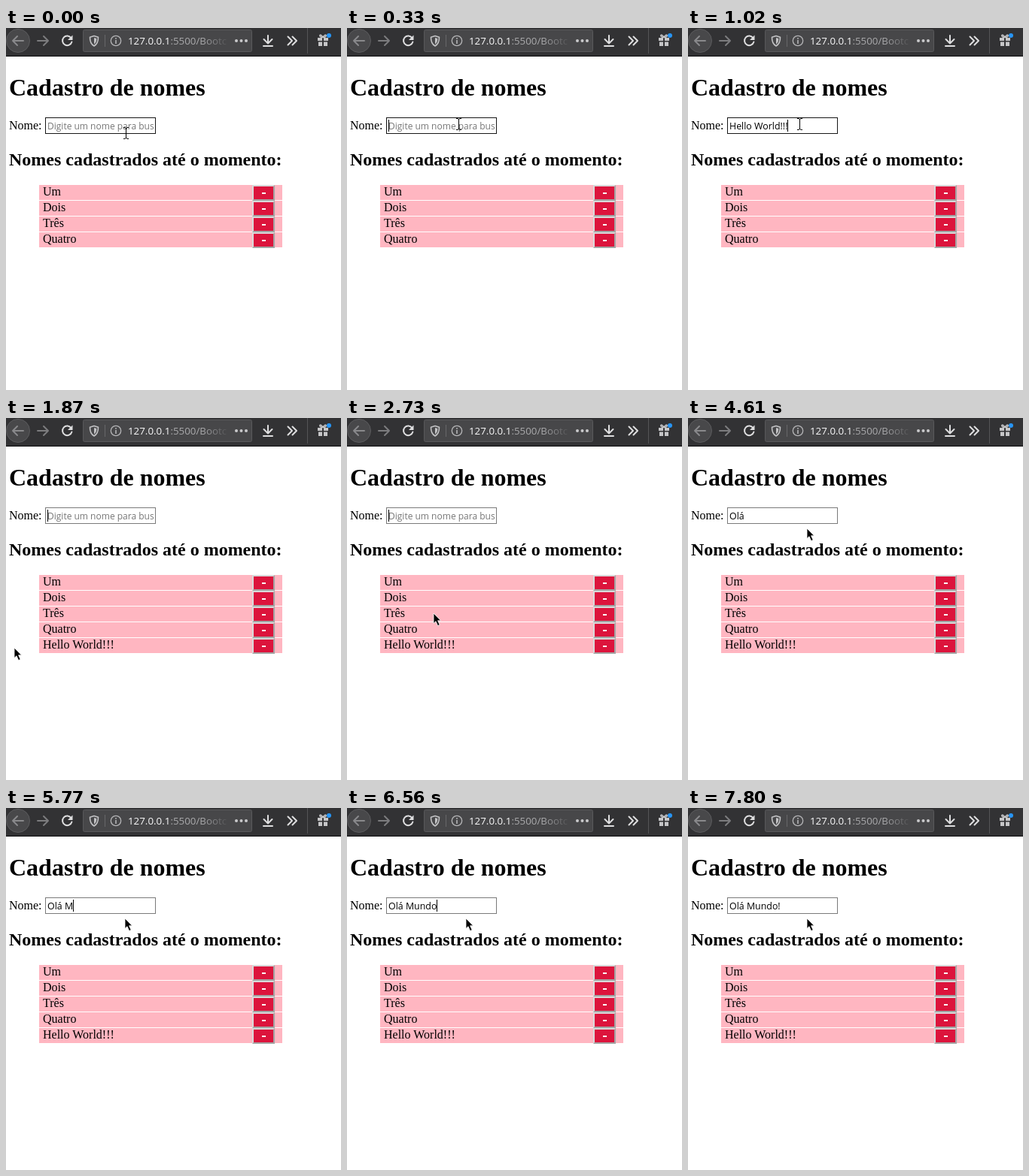
An HTML page that plays this animation: 445x482 px, repeating every 8 s.

```html
<!DOCTYPE html>
<html lang="pt">
<head>
<meta charset="utf-8">
<style>
  html, body { margin: 0; width: 100%; height: 100%; overflow: hidden; background: #fff; }
  svg { display: block; width: 445px; height: 482px; }
  text { white-space: pre; }
  .page { font-family: "Liberation Serif", "Times New Roman", serif; font-size: 16px; }
  .ui { font-family: "Open Sans", "Noto Sans", sans-serif; }
  .line { fill: none; stroke-width: 2; stroke-linecap: round; stroke-linejoin: round; }
</style>
</head>
<body>
<svg viewBox="0 0 445 482">
  <defs>
    <linearGradient id="fade" gradientUnits="userSpaceOnUse" x1="262" x2="297" y1="0" y2="0">
      <stop stop-color="#a9a9ab"/><stop offset="1" stop-color="#a9a9ab" stop-opacity="0"/>
    </linearGradient>
    <clipPath id="field"><rect x="55" y="121" width="142" height="18"/></clipPath>
  </defs>
  <rect width="445" height="482" fill="#fff"/>

  <g id="toolbar">
    <rect width="445" height="38" fill="#323234"/>
    <rect y="37" width="445" height="1" fill="#0c0c0d"/>
    <circle cx="16" cy="17" r="15.5" fill="#48484a" stroke="#5b5b5d"/>
    <path class="line" stroke="#89898b" d="M23 17H9M15 11L9 17L15 23"/>
    <path class="line" stroke="#7c7c7e" d="M42 17H56M50 11L56 17L50 23"/>
    <path class="line" stroke="#dededf" d="M86.5 13.2A6.3 6.3 0 1 0 87.4 18.5"/>
    <path fill="#dededf" d="M88.5 9.5V16H82Z"/>
    <rect x="102.5" y="2.5" width="224" height="29" rx="2" fill="#474749" stroke="#59595b"/>
    <path class="line" stroke="#c3c3c5" style="stroke-width:1.6" d="M117 10.5L122.5 12.3C122.6 18 121 21.8 117 24C113 21.8 111.4 18 111.5 12.3Z"/>
    <path fill="#c3c3c5" d="M117 13L120.3 14C120.2 18 119.2 20 117 21.5Z"/>
    <rect x="131" y="9" width="1" height="16" fill="#68686a"/>
    <circle class="line" cx="146" cy="17" r="6.7" stroke="#b5b5b7" style="stroke-width:1.3"/>
    <path fill="#b5b5b7" d="M145.2 13h1.6v1.7h-1.6zM145.2 16h1.6v5h-1.6z"/>
    <g class="ui" font-size="13.33">
      <text x="162" y="22" fill="#f9f9fa">127.0.0.1</text>
      <text x="218.4" y="22" fill="url(#fade)">:5500/Bootc</text>
    </g>
    <g fill="#c9c9cb"><circle cx="306" cy="17" r="2"/><circle cx="312.5" cy="17" r="2"/><circle cx="319" cy="17" r="2"/></g>
    <g class="line" stroke="#dededf">
      <path d="M348 10V20M342.5 15L348 20.5L353.5 15M342 24H354"/>
      <path d="M374.5 11.5L380 17L374.5 22.5M380.5 11.5L386 17L380.5 22.5"/>
    </g>
    <rect x="400" y="0" width="1" height="34" fill="#545456"/>
    <g fill="#c6c6c8">
      <path d="M414 13h6v4h-6zM422 13h6v4h-6zM415 18.5h5V24h-5zM422 18.5h5V24h-5z"/>
      <path class="line" stroke="#c6c6c8" d="M420.5 12.5C416 12 416 8.5 418.5 9.5L421 12L423.5 9.5C426 8.5 426 12 421.5 12.5" style="stroke-width:1.5"/>
    </g>
    <circle cx="429" cy="10" r="3" fill="#2795f5"/>
  </g>

  <g class="page">
    <text x="4" y="90" font-size="32" font-weight="bold">Cadastro de nomes</text>
    <text x="4" y="135">Nome:</text>
    <text x="4" y="183" font-size="24" font-weight="bold">Nomes cadastrados até o momento:</text>
    <g id="list"></g>
  </g>

  <rect id="border" x="52.5" y="119.5" width="146" height="21" fill="#fff"/>
  <g class="ui" clip-path="url(#field)">
    <text id="hint" x="55" y="135" font-size="12" fill="#767676">Digite um nome para bus</text>
    <text id="typed" x="55" y="135" font-size="12.4"></text>
  </g>
  <rect id="caret" y="122" width="1" height="16"/>

  <path id="beam" class="line" stroke="#000" style="stroke-width:1;stroke-linecap:butt"
        d="M-3 -7.5H-1L.5 -6.5L2 -7.5H4M.5 -7V7M-3 7.5H-1L.5 6.5L2 7.5H4"/>
  <path id="arrow" stroke="#fff" stroke-width=".8"
        d="M0 0V13.5L3 10.7L5.6 16.6L8.2 15.4L5.6 9.8H9.6Z"/>
</svg>
<script>
const LOOP = 8000;
const ADDED_AT = 1100;
const $ = id => document.getElementById(id);

// [time, field text, caret visible]
const typing = [
  [0, "", false], [330, "", true], [480, "H", true], [640, "Hello ", true],
  [720, "Hello World", false], [950, "Hello World!", true], [1020, "Hello World!!!", true],
  [ADDED_AT, "", true], [2960, "Hello World!!!", true], [3120, "Hello World!!!", false],
  [3270, "Hello World!!", true], [3510, "Hello World!", true], [3670, "Hello World", true],
  [3900, "Hello ", true], [3980, "", true],
  [4370, "O", true], [4450, "Ol", true], [4610, "Olá", false], [4910, "Olá ", true],
  [5070, "Olá m", false], [5150, "Olá m", true], [5540, "Olá ", true],
  [5700, "Olá M", false], [5770, "Olá M", true], [5930, "Olá Mu", true],
  [6090, "Olá Mun", true], [6170, "Olá Mund", false], [6250, "Olá Mund", true],
  [6560, "Olá Mundo", true], [6800, "Olá Mundo", false], [7260, "Olá Mundo", true],
  [7480, "Olá Mundo!", true], [7800, "Olá Mundo!", false]
];

// [time, x, y] of the pointer hotspot
const pointer = [
  [0, 159, 140], [80, 157, 130], [160, 152, 114], [240, 148, 126], [330, 148, 128],
  [1560, 138, 150], [1640, 95, 215], [1720, 45, 275], [1790, 18, 302], [1870, 11, 306],
  [1950, 4, 309], [2030, 1, 309], [2110, 40, 306], [2190, 80, 303], [2270, 100, 302],
  [2730, 115, 260], [2810, 142, 195], [2880, 158, 147]
];

const at = (steps, t) => steps.findLast(step => step[0] <= t);
const show = (id, on) => $(id).setAttribute("visibility", on ? "visible" : "hidden");

function row(name, i) {
  const y = 209 + 21 * i;
  return `<g id="row${i}">
    <rect x="44" y="${y}" width="323" height="20" fill="#ffb6c1"/>
    <text x="49" y="${y + 14}">${name}</text>
    <path fill="#d9d9d9" d="M327 ${y}h30l-2 2h-26v17l-2 2z"/>
    <path fill="#a3a3a3" d="M357 ${y}v21h-30l2 -2h26v-17z"/>
    <rect x="329" y="${y + 2}" width="26" height="17" fill="#dc143c"/>
    <rect x="340" y="${y + 10}" width="5" height="2" fill="#fff"/>
  </g>`;
}
$("list").innerHTML = ["Um", "Dois", "Três", "Quatro", "Hello World!!!"].map(row).join("");

function draw(t) {
  const [, text, caretOn] = at(typing, t);
  const [, x, y] = at(pointer, t);
  const hover = x >= 52 && x < 199 && y >= 119 && y < 141;

  $("typed").textContent = text;
  show("hint", !text);
  $("caret").setAttribute("x", 55 + Math.round(text ? $("typed").getComputedTextLength() : 0));
  show("caret", caretOn);
  $("border").setAttribute("stroke", hover ? "#171717" : "#7a7a7a");
  show("row4", t >= ADDED_AT);

  for (const id of ["beam", "arrow"]) $(id).setAttribute("transform", `translate(${x} ${y})`);
  show("beam", hover);
  show("arrow", !hover);
}

const start = performance.now();
function tick() {
  draw((performance.now() - start) % LOOP);
  requestAnimationFrame(tick);
}
tick();
</script>
</body>
</html>
```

**Aim of the exercise:** Give the data again word for word, without pictures.

**Task solution:**
An HTML page that plays this animation: 445x482 px, repeating every 8 s.

```html
<!DOCTYPE html>
<html lang="pt">
<head>
<meta charset="utf-8">
<style>
  html, body { margin: 0; width: 100%; height: 100%; overflow: hidden; background: #fff; }
  svg { display: block; width: 445px; height: 482px; }
  text { white-space: pre; }
  .page { font-family: "Liberation Serif", "Times New Roman", serif; font-size: 16px; }
  .ui { font-family: "Open Sans", "Noto Sans", sans-serif; }
  .line { fill: none; stroke-width: 2; stroke-linecap: round; stroke-linejoin: round; }
</style>
</head>
<body>
<svg viewBox="0 0 445 482">
  <defs>
    <linearGradient id="fade" gradientUnits="userSpaceOnUse" x1="262" x2="297" y1="0" y2="0">
      <stop stop-color="#a9a9ab"/><stop offset="1" stop-color="#a9a9ab" stop-opacity="0"/>
    </linearGradient>
    <clipPath id="field"><rect x="55" y="121" width="142" height="18"/></clipPath>
  </defs>
  <rect width="445" height="482" fill="#fff"/>

  <g id="toolbar">
    <rect width="445" height="38" fill="#323234"/>
    <rect y="37" width="445" height="1" fill="#0c0c0d"/>
    <circle cx="16" cy="17" r="15.5" fill="#48484a" stroke="#5b5b5d"/>
    <path class="line" stroke="#89898b" d="M23 17H9M15 11L9 17L15 23"/>
    <path class="line" stroke="#7c7c7e" d="M42 17H56M50 11L56 17L50 23"/>
    <path class="line" stroke="#dededf" d="M86.5 13.2A6.3 6.3 0 1 0 87.4 18.5"/>
    <path fill="#dededf" d="M88.5 9.5V16H82Z"/>
    <rect x="102.5" y="2.5" width="224" height="29" rx="2" fill="#474749" stroke="#59595b"/>
    <path class="line" stroke="#c3c3c5" style="stroke-width:1.6" d="M117 10.5L122.5 12.3C122.6 18 121 21.8 117 24C113 21.8 111.4 18 111.5 12.3Z"/>
    <path fill="#c3c3c5" d="M117 13L120.3 14C120.2 18 119.2 20 117 21.5Z"/>
    <rect x="131" y="9" width="1" height="16" fill="#68686a"/>
    <circle class="line" cx="146" cy="17" r="6.7" stroke="#b5b5b7" style="stroke-width:1.3"/>
    <path fill="#b5b5b7" d="M145.2 13h1.6v1.7h-1.6zM145.2 16h1.6v5h-1.6z"/>
    <g class="ui" font-size="13.33">
      <text x="162" y="22" fill="#f9f9fa">127.0.0.1</text>
      <text x="218.4" y="22" fill="url(#fade)">:5500/Bootc</text>
    </g>
    <g fill="#c9c9cb"><circle cx="306" cy="17" r="2"/><circle cx="312.5" cy="17" r="2"/><circle cx="319" cy="17" r="2"/></g>
    <g class="line" stroke="#dededf">
      <path d="M348 10V20M342.5 15L348 20.5L353.5 15M342 24H354"/>
      <path d="M374.5 11.5L380 17L374.5 22.5M380.5 11.5L386 17L380.5 22.5"/>
    </g>
    <rect x="400" y="0" width="1" height="34" fill="#545456"/>
    <g fill="#c6c6c8">
      <path d="M414 13h6v4h-6zM422 13h6v4h-6zM415 18.5h5V24h-5zM422 18.5h5V24h-5z"/>
      <path class="line" stroke="#c6c6c8" d="M420.5 12.5C416 12 416 8.5 418.5 9.5L421 12L423.5 9.5C426 8.5 426 12 421.5 12.5" style="stroke-width:1.5"/>
    </g>
    <circle cx="429" cy="10" r="3" fill="#2795f5"/>
  </g>

  <g class="page">
    <text x="4" y="90" font-size="32" font-weight="bold">Cadastro de nomes</text>
    <text x="4" y="135">Nome:</text>
    <text x="4" y="183" font-size="24" font-weight="bold">Nomes cadastrados até o momento:</text>
    <g id="list"></g>
  </g>

  <rect id="border" x="52.5" y="119.5" width="146" height="21" fill="#fff"/>
  <g class="ui" clip-path="url(#field)">
    <text id="hint" x="55" y="135" font-size="12" fill="#767676">Digite um nome para bus</text>
    <text id="typed" x="55" y="135" font-size="12.4"></text>
  </g>
  <rect id="caret" y="122" width="1" height="16"/>

  <path id="beam" class="line" stroke="#000" style="stroke-width:1;stroke-linecap:butt"
        d="M-3 -7.5H-1L.5 -6.5L2 -7.5H4M.5 -7V7M-3 7.5H-1L.5 6.5L2 7.5H4"/>
  <path id="arrow" stroke="#fff" stroke-width=".8"
        d="M0 0V13.5L3 10.7L5.6 16.6L8.2 15.4L5.6 9.8H9.6Z"/>
</svg>
<script>
const LOOP = 8000;
const ADDED_AT = 1100;
const $ = id => document.getElementById(id);

// [time, field text, caret visible]
const typing = [
  [0, "", false], [330, "", true], [480, "H", true], [640, "Hello ", true],
  [720, "Hello World", false], [950, "Hello World!", true], [1020, "Hello World!!!", true],
  [ADDED_AT, "", true], [2960, "Hello World!!!", true], [3120, "Hello World!!!", false],
  [3270, "Hello World!!", true], [3510, "Hello World!", true], [3670, "Hello World", true],
  [3900, "Hello ", true], [3980, "", true],
  [4370, "O", true], [4450, "Ol", true], [4610, "Olá", false], [4910, "Olá ", true],
  [5070, "Olá m", false], [5150, "Olá m", true], [5540, "Olá ", true],
  [5700, "Olá M", false], [5770, "Olá M", true], [5930, "Olá Mu", true],
  [6090, "Olá Mun", true], [6170, "Olá Mund", false], [6250, "Olá Mund", true],
  [6560, "Olá Mundo", true], [6800, "Olá Mundo", false], [7260, "Olá Mundo", true],
  [7480, "Olá Mundo!", true], [7800, "Olá Mundo!", false]
];

// [time, x, y] of the pointer hotspot
const pointer = [
  [0, 159, 140], [80, 157, 130], [160, 152, 114], [240, 148, 126], [330, 148, 128],
  [1560, 138, 150], [1640, 95, 215], [1720, 45, 275], [1790, 18, 302], [1870, 11, 306],
  [1950, 4, 309], [2030, 1, 309], [2110, 40, 306], [2190, 80, 303], [2270, 100, 302],
  [2730, 115, 260], [2810, 142, 195], [2880, 158, 147]
];

const at = (steps, t) => steps.findLast(step => step[0] <= t);
const show = (id, on) => $(id).setAttribute("visibility", on ? "visible" : "hidden");

function row(name, i) {
  const y = 209 + 21 * i;
  return `<g id="row${i}">
    <rect x="44" y="${y}" width="323" height="20" fill="#ffb6c1"/>
    <text x="49" y="${y + 14}">${name}</text>
    <path fill="#d9d9d9" d="M327 ${y}h30l-2 2h-26v17l-2 2z"/>
    <path fill="#a3a3a3" d="M357 ${y}v21h-30l2 -2h26v-17z"/>
    <rect x="329" y="${y + 2}" width="26" height="17" fill="#dc143c"/>
    <rect x="340" y="${y + 10}" width="5" height="2" fill="#fff"/>
  </g>`;
}
$("list").innerHTML = ["Um", "Dois", "Três", "Quatro", "Hello World!!!"].map(row).join("");

function draw(t) {
  const [, text, caretOn] = at(typing, t);
  const [, x, y] = at(pointer, t);
  const hover = x >= 52 && x < 199 && y >= 119 && y < 141;

  $("typed").textContent = text;
  show("hint", !text);
  $("caret").setAttribute("x", 55 + Math.round(text ? $("typed").getComputedTextLength() : 0));
  show("caret", caretOn);
  $("border").setAttribute("stroke", hover ? "#171717" : "#7a7a7a");
  show("row4", t >= ADDED_AT);

  for (const id of ["beam", "arrow"]) $(id).setAttribute("transform", `translate(${x} ${y})`);
  show("beam", hover);
  show("arrow", !hover);
}

const start = performance.now();
function tick() {
  draw((performance.now() - start) % LOOP);
  requestAnimationFrame(tick);
}
tick();
</script>
</body>
</html>
```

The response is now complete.